*What you should do:* The required answer is every line of the data containing the word "draw".

*Dataset excerpts:*

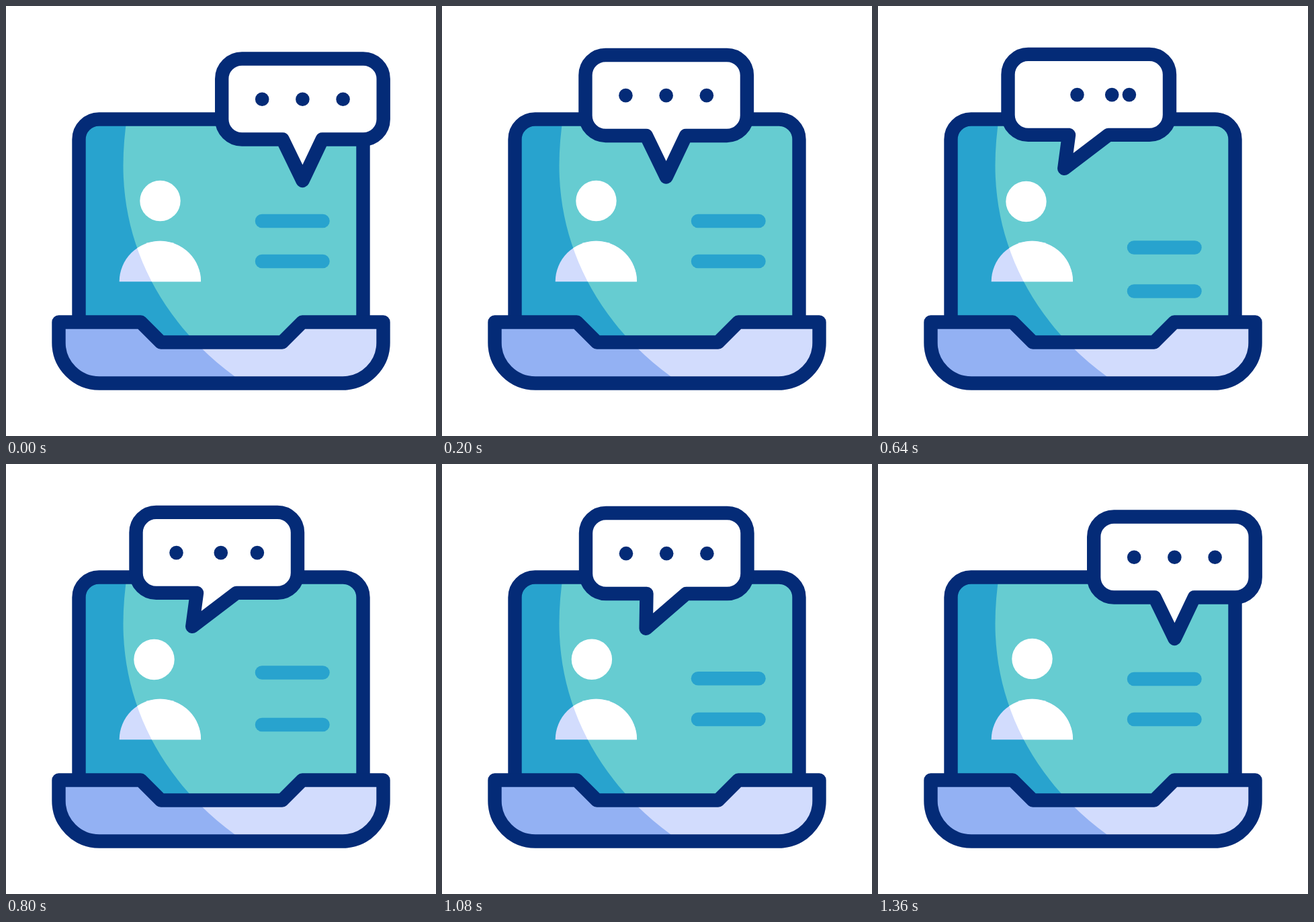
Animation, 640 px wide and 640 px high, one loop 1.48 s. Source, as an HTML page:

```html
<!DOCTYPE html>
<html lang="en">
<head>
<meta charset="utf-8">
<title>Laptop chat</title>
<style>
  html, body { margin: 0; height: 100%; overflow: hidden; background: #fff; }
  svg { display: block; width: 100vw; height: 100vh; }
  .ink { stroke: #042b77; stroke-width: 20.4; stroke-linejoin: round; }
  .row { stroke: #28a3ce; stroke-width: 20.5; stroke-linecap: round; }
  .dot { fill: #042b77; }
</style>
</head>
<body>
<svg viewBox="0 0 640 640">
  <defs>
    <clipPath id="lit">
      <path d="M181 160Q174.500 200 174.500 238C174.500 358 232 472 340 551L360 566H640V160Z"/>
    </clipPath>
    <rect id="screen" x="108.500" y="168.500" width="423" height="370" rx="30"/>
    <path id="base" d="M78.500 470.500h122l30 30h180.500l30-30h120.500v30.500a60.500 60.500 0 0 1-60.500 60.500h-362a60.500 60.500 0 0 1-60.500-60.500z"/>
    <path id="body" d="M168.700 410.300a60.700 60.500 0 0 1 121.400 0z"/>
  </defs>
  <use href="#screen" fill="#28a3ce"/>
  <use href="#screen" fill="#66ccd1" clip-path="url(#lit)"/>
  <use href="#screen" class="ink" fill="none"/>
  <use href="#body" fill="#d2dcfd"/>
  <use href="#body" fill="#fff" clip-path="url(#lit)"/>
  <circle id="head" cx="229.500" cy="290" r="30.200" fill="#fff"/>
  <path class="row" d="M381 320h90.500"/>
  <path class="row" d="M381 380h90.500"/>
  <use href="#base" fill="#93b1f3"/>
  <use href="#base" fill="#d2dcfd" clip-path="url(#lit)"/>
  <use href="#base" class="ink" fill="none"/>
  <g id="bubble">
    <path id="outline" class="ink" fill="#fff"/>
    <circle class="dot" cx="381.200" cy="138.700" r="10.300"/>
    <circle class="dot" cx="441.400" cy="138.700" r="10.300"/>
    <circle class="dot" cx="501.600" cy="138.700" r="10.300"/>
  </g>
</svg>
<script>
const LOOP = 1480;
const LEAVE = 1013;  // when the bubble heads back
const TRAVEL = 268;
const $ = id => document.getElementById(id);
const rows = document.querySelectorAll('.row');
const dots = document.querySelectorAll('.dot');

function ease(u) {
  u = Math.min(1, Math.max(0, u));
  return u * u * (3 - 2 * u);
}

// Rises from 0 to 1 at `start`, falls back to 0 at `end`.
function pulse(t, start, rise, end, fall) {
  return ease((t - start) / rise) - ease((t - end) / fall);
}

function move(el, x, y) {
  el.setAttribute('transform', `translate(${x} ${y})`);
}

function draw(t) {
  const slide = pulse(t, 0, TRAVEL, LEAVE, TRAVEL);
  const bend = pulse(t, 200, 200, LEAVE, TRAVEL);
  const nod = pulse(t, 200, 200, LEAVE, 200);
  const first = pulse(t, 360, 200, 560, 220);
  const second = pulse(t, 440, 200, 640, 220);
  const rebound = pulse(t, 640, 160, 800, 340);

  move($('bubble'), -127.7 * slide, -6.6 * slide);
  $('outline').setAttribute('d',
    `M351.2 78.5h180.500a30 30 0 0 1 30 30v60a30 30 0 0 1-30 30h-61` +
    `L${441.5 - 36.5 * bend} ${260 - 11.5 * bend}L411.700 198.500h-60.500` +
    `a30 30 0 0 1-30-30v-60a30 30 0 0 1 30-30z`);
  move($('head'), -9 * nod, nod);
  move(rows[0], 0, 57 * first - 9.5 * rebound);
  move(rows[1], 0, 44.5 * second);
  move(dots[0], 62 * first, 0);
  move(dots[1], 34.5 * second, 0);
}

function tick() {
  draw(performance.now() % LOOP);
  requestAnimationFrame(tick);
}
tick();
</script>
</body>
</html>
```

*The answer:*
function draw(t) {
  draw(performance.now() % LOOP);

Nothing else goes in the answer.